“The backlog of undecided applications stood at almost 8,000 at the time of this inspection, with applicants consistently waiting over double the 60-working-day service standard for a decision. There was no evidence of any prioritisation of these based on vulnerability; applications sat in a pile and would only be expedited as a result of MP correspondence, threat of litigation or sheer luck. Only then was any assessment of vulnerability made by a decision maker. This is unacceptable.”
“The inspection found that work on family reunion applications was hindered by the redeployment of experienced staff to work on the Homes for Ukraine scheme, at a time when their expertise was urgently needed to support the transfer of responsibility for family reunion decision making from Asylum Operations in Sheffield to the Reunion and Returns team in Croydon. The Home Office is rightly proud of the way that staff respond to crises, but the redirection of resources to meet the demands of the latest crisis can have a negative impact on business-as-usual activity, often to the detriment of vulnerable individuals who may themselves have been victims of earlier crises. This leads to an inefficient and ineffective approach which requires confident and assured leadership to overcome.”
We provide support to families to help them make the applications for family reunion.
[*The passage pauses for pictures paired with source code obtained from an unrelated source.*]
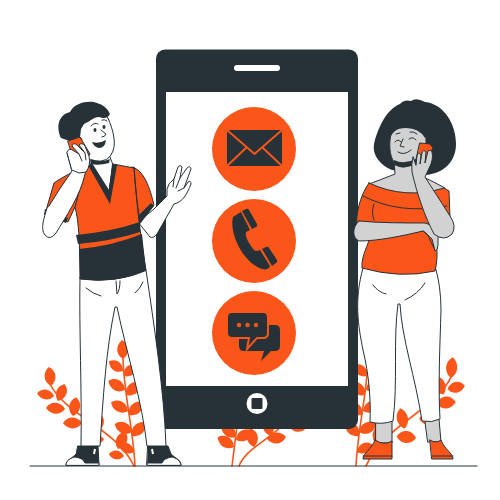
<!DOCTYPE html>
<html lang="en">
<head>
<meta charset="utf-8">
<title>Contact us illustration</title>
<style>
:root{--orange:#fa5619;--dark:#263238;--white:#fff;--skin:#d2d2d2;--ground:#263238}
html,body{margin:0;background:var(--white);overflow:hidden}
svg{display:block;width:500px;height:500px}
.orange{fill:var(--orange)}
.dark{fill:var(--dark)}
.white{fill:var(--white)}
.skin{fill:var(--skin)}
.outlined{stroke:var(--dark);stroke-width:1;stroke-linejoin:round;stroke-linecap:round}
.line{fill:none;stroke:var(--dark);stroke-width:1;stroke-linejoin:round;stroke-linecap:round}
.stem{fill:none;stroke:var(--orange);stroke-width:1.6;stroke-linecap:round}
</style>
</head>
<body>
<svg viewBox="0 0 500 500" role="img" aria-label="A man and a woman making phone calls beside a giant smartphone with mail, call and chat icons">
<defs>
<path id="leaf" d="M0 0C-7-4-8-13-1-19C7-15 7-5 0 0Z"/>
<g id="sprig-upright">
<path class="stem" d="M0 0C-2-40-11-70-12-108"/>
<use href="#leaf" transform="translate(-12-107)"/>
<use href="#leaf" transform="translate(-12-95) rotate(-52) scale(.9)"/>
<use href="#leaf" transform="translate(-11-90) rotate(50) scale(.9)"/>
<use href="#leaf" transform="translate(-10-76) rotate(-58)"/>
<use href="#leaf" transform="translate(-9-71) rotate(50)"/>
<use href="#leaf" transform="translate(-7-55) rotate(-60)"/>
<use href="#leaf" transform="translate(-6-51) rotate(48)"/>
<use href="#leaf" transform="translate(-3-34) rotate(-62)"/>
<use href="#leaf" transform="translate(-3-30) rotate(46)"/>
<use href="#leaf" transform="translate(-1-14) rotate(-60) scale(.9)"/>
</g>
<g id="sprig-leaning">
<path class="stem" d="M0 0C-18-38-68-50-84-82"/>
<use href="#leaf" transform="translate(-83-80) rotate(-4)"/>
<use href="#leaf" transform="translate(-80-70) rotate(-78) scale(.9)"/>
<use href="#leaf" transform="translate(-76-65) rotate(24) scale(.95)"/>
<use href="#leaf" transform="translate(-69-57) rotate(-84)"/>
<use href="#leaf" transform="translate(-61-50) rotate(12)"/>
<use href="#leaf" transform="translate(-52-43) rotate(-88)"/>
<use href="#leaf" transform="translate(-38-34) rotate(16)"/>
<use href="#leaf" transform="translate(-30-27) rotate(-92)"/>
<use href="#leaf" transform="translate(-16-17) rotate(24)"/>
<use href="#leaf" transform="translate(-10-10) rotate(-80) scale(.8)"/>
</g>
</defs>

<rect class="white" width="500" height="500"/>

<g id="plants" class="orange">
<use href="#sprig-upright" x="135" y="466"/>
<use href="#sprig-leaning" x="134" y="466"/>
<g id="middle-plant">
<path class="stem" d="M232 466L237 426M239 466C246 448 270 440 288 420"/>
<use href="#leaf" transform="translate(234 447) rotate(-56)"/>
<use href="#leaf" transform="translate(236 437) rotate(-48)"/>
<use href="#leaf" transform="translate(236 440) rotate(62)"/>
<use href="#leaf" transform="translate(254 447) rotate(-8)"/>
<use href="#leaf" transform="translate(267 439) rotate(86)"/>
<use href="#leaf" transform="translate(271 436) rotate(-14)"/>
<use href="#leaf" transform="translate(288 425) rotate(100)"/>
</g>
<use href="#sprig-upright" transform="translate(356 466) scale(-1 1)"/>
<use href="#sprig-leaning" transform="translate(366 466) scale(-1.02 1.1)"/>
</g>

<line class="line" x1="30" y1="466" x2="477" y2="466" stroke-width="1.4"/>

<g id="smartphone">
<rect class="dark" x="156" y="49.500" width="202" height="379.500" rx="9"/>
<rect class="white" x="166" y="92" width="182" height="294"/>
<rect class="white" x="234" y="65" width="46" height="6" rx="3"/>
<circle class="white" cx="257" cy="403.500" r="10.500"/>
<rect class="dark" x="251.500" y="398" width="11" height="11" rx="1"/>
</g>

<g id="mail-icon">
<circle class="orange" cx="254" cy="149" r="42"/>
<rect class="dark" x="227" y="130" width="55" height="36"/>
<path d="M227 130L254.500 154L282 130M227 166L247 147M282 166L262 147" fill="none" stroke="var(--orange)" stroke-width="2"/>
</g>

<g id="call-icon">
<circle class="orange" cx="254" cy="241" r="42"/>
<path class="dark" d="M233 217C229 232 242 262 262 269C266 270 269 269 270 266L260 250C256 252 254 251 251 246C247 240 245 235 246 232L250 230L241 212Z"/>
<path class="dark" d="M242 211L246 209Q248 208 249 210L257 224Q258 226 256 227L252 229ZM262 249L266 247Q268 246 269 248L277 260Q278 262 276 263L272 266Z"/>
</g>

<g id="chat-icon">
<circle class="orange" cx="254" cy="333" r="42"/>
<path class="dark" d="M244 325H275Q280 325 280 330V346Q280 351 275 351H271L261 361L264 351H244Q239 351 239 346V330Q239 325 244 325Z"/>
<path class="dark" d="M232 312H263Q268 312 268 317V333Q268 338 263 338H257L247 349L249 338H232Q227 338 227 333V317Q227 312 232 312Z" stroke="var(--orange)" stroke-width="2"/>
<g class="orange"><circle cx="239" cy="325" r="2.200"/><circle cx="247.500" cy="325" r="2.200"/><circle cx="256" cy="325" r="2.200"/></g>
</g>

<g id="man">
<g id="man-shoes">
<path class="dark outlined" d="M78 446H98L99 465H66C66 460 73 458 76 454Z"/>
<path class="white outlined" d="M66 465C66 460 71 458 75 457Q83 458 85 463H99V465Z"/>
<path class="dark outlined" d="M148 446H168L171 454C175 458 181 460 181 465H147Z"/>
<path class="white outlined" d="M181 465C180 460 176 458 172 457Q164 458 162 463H147V465Z"/>
<path d="M95 449L94 454M152 449L153 454" stroke="var(--white)" stroke-width="2"/>
</g>
<path id="man-trousers" class="white outlined" d="M80 277C79 330 82 390 81 446H100C103 398 106 350 115 307H117C127 355 142 400 147 446H166C164 390 154 325 146 270Z"/>
<path class="line" d="M116 281L117 294Q120 290 120 281M86 288Q93 294 101 296M143 282Q140 289 135 293"/>
<path id="man-raised-arm" class="white outlined" d="M138 222L150 237Q153 239 157 234L174 204C183 202 187 194 191 184Q191 180 188 182L184 188L191 169Q190 165 187 168L180 178L182 167Q180 164 178 167L174 179Q168 183 167 189L167 196L153 210Z"/>
<path class="line" d="M180 178L176 188M184 188L178 191M174 179L173 187"/>
<path class="orange outlined" d="M132 167C144 170 150 188 154 205L139 222L132 202Z"/>
<path class="dark" d="M151 203L154 206L140 224L136 218Z"/>
<path id="man-neck" class="white outlined" d="M91 153V168L109 191L113 165L110 157Z"/>
<path id="man-shirt" class="orange outlined" d="M88 165C72 172 61 178 54 183L45 214L68 222L75 207C79 222 80 246 80 279Q116 284 146 270C141 240 137 208 134 168L113 164L109 192Z"/>
<path class="dark" d="M76 235Q110 232 140 222V232Q112 241 78 244ZM79 249Q112 246 142 234L146 271Q116 284 80 279Z"/>
<path class="dark" d="M88 165L92 163L109 190L112 164L117 165L110 204Z"/>
<path class="line" d="M134 167Q136 198 140 222M75 207L79 192"/>
<path class="dark" d="M45 209L68 218L66 223L44 215Z"/>
<path id="man-bent-arm" class="white outlined" d="M47 208C44 218 40 229 45 235Q50 241 56 233C67 215 80 196 85 174L90 161Q91 154 87 150L75 147L67 153L72 171L59 190L49 206Z"/>
<path id="man-head" class="white outlined" d="M75 131C70 142 78 157 94 161Q109 163 113 151C117 140 111 124 106 114L84 118Z"/>
<path class="dark" d="M91 159Q101 163 110 159L109 163Q99 166 91 164Z"/>
<path id="man-hair" class="dark" d="M61 138C56 127 58 115 70 112C75 102 90 100 97 103Q107 106 110 114Q107 120 99 117C93 117 91 121 84 124L81 129L80 138L75 143Z"/>
<path class="white outlined" d="M82 139Q76 134 75 141Q76 148 82 147"/>
<g id="man-face">
<path class="line" d="M91 126Q94 122 98 124M102 120Q105 119 107 121M101 130L106 134Q105 137 102 137"/>
<ellipse class="dark" cx="95" cy="130" rx="1.500" ry="2"/><ellipse class="dark" cx="104" cy="127" rx="1.500" ry="2"/>
<path class="dark" d="M92 142Q99 144 106 140Q105 148 99 148Q94 147 92 142Z"/>
</g>
<path class="orange outlined" d="M68 141L80 137L90 154L84 162L72 154Z"/>
<path class="white outlined" d="M67 152Q69 147 74 151L79 154L72 146Q73 142 77 145L85 153L79 145Q82 142 85 146L89 156Q91 165 86 172L79 173L72 170Z"/>
<path class="line" d="M79 154L82 161M85 153L86 160"/>
</g>

<g id="woman">
<g id="woman-shoes">
<path class="skin outlined" d="M376 420H392V443H376ZM425 419H439L441 442H428Z"/>
<path class="orange outlined" d="M375 440Q384 446 392 441V459H363C363 453 372 449 375 440Z"/>
<path class="orange outlined" d="M430 440Q436 444 441 440C444 449 453 453 453 459H432Z"/>
<path class="line" d="M363 456H392M432 456H453"/>
</g>
<path id="woman-trousers" class="white outlined" d="M363 268C354 300 358 325 363 350C369 375 371 400 370 422Q382 425 393 421C398 382 393 340 398 304H400C402 340 415 375 422 421Q432 423 440 419C438 385 440 345 441 310Q441 286 435 266Z"/>
<path class="line" d="M373 285Q378 292 386 294M425 283Q418 294 405 300"/>
<path id="woman-hair" class="dark" d="M400 104Q404 99 411 101Q416 97 425 102C444 104 456 124 456 144C456 162 443 174 425 175L392 170C380 165 372 155 374 144C378 127 387 109 400 104Z"/>
<path id="woman-shoulders" class="skin outlined" d="M394 160L395 174Q380 180 369 184L389 209H432L445 188Q431 180 416 174V158Z"/>
<path id="woman-head" class="skin outlined" d="M391 133C388 148 390 165 402 167C415 167 425 156 426 143Q427 132 419 127Q407 121 396 126Z"/>
<path class="dark" d="M389 143C391 132 396 128 406 128Q419 128 425 138L430 130L419 119L396 120L387 131Z"/>
<path class="dark" d="M394 160Q404 165 416 159V164Q405 170 394 165Z"/>
<g id="woman-face">
<path class="line" d="M395 142Q398 138 401 142M409 139Q413 136 416 140M396 134L400 133M410 132Q414 131 417 134M403 139L400 146L404 147M398 152Q404 156 411 150"/>
</g>
<path id="woman-top" class="orange outlined" d="M369 183Q405 200 444 188L449 191L450 218L436 222C434 238 440 252 435 271Q400 279 362 268C361 255 369 245 370 235L357 232C355 214 360 196 369 183Z"/>
<path class="line" d="M363 196Q400 215 447 206M374 204Q371 212 374 220M436 222L434 213"/>
<path id="woman-folded-arm" class="skin outlined" d="M359 221C352 227 352 238 359 241C378 241 402 236 423 231L432 239L435 251Q438 250 438 245L438 234Q434 225 425 223C404 223 380 223 359 221Z"/>
<path class="line" d="M423 231Q428 233 430 240L434 248"/>
<path id="woman-phone" class="orange outlined" d="M420 143L430 144L433 148L426 165L416 161Z"/>
<path id="woman-bent-arm" class="skin outlined" d="M413 157Q411 164 412 172C417 194 425 217 434 234Q444 242 452 234Q457 226 450 216L425 177L431 164Q434 155 431 150L428 151L425 163L426 152Q423 149 422 153L420 164L421 155Q418 151 417 156L416 165Z"/>
</g>
</svg>
</body>
</html>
This includes funding documents and DNA tests to support applications, TB test certificates, travel to visa applications centres and chaperones from unaccompanied children.
We know the time and emotion that goes into these applications and the stress and upset that these delays cause. More than that, many of our client’s families are waiting in dangerous situations for these visas to allow them to travel to the UK. This includes families facing persecution by the Iranian government, families affected by the recent earthquakes in Syria and Turkey and children living without a parent, sibling or family member to care for them. Every single day that they are left in this position is unacceptable and increasingly many are choosing to make risky journeys to reach the UK out of desperation.
Behind each of 8000 undecided applications there are real people who’s lives are on hold. Here a father waiting on the applications for his son and nephew shares his thoughts: “I can only say that is really SAD from my two dependents who are even not going to school this year as they can not join free public school in the Senegal. I have managed to pay them private school last year, but this year I have not payed it because I was sure that they were about to join me soon. Unfortunately this was not the case, with their TB certificates are already expired due to a long waiting times for decision to be made. The Home Office need to increase efficiency to speed up the decision making process, mainly for unaccompanied children and the most vulnerable people.”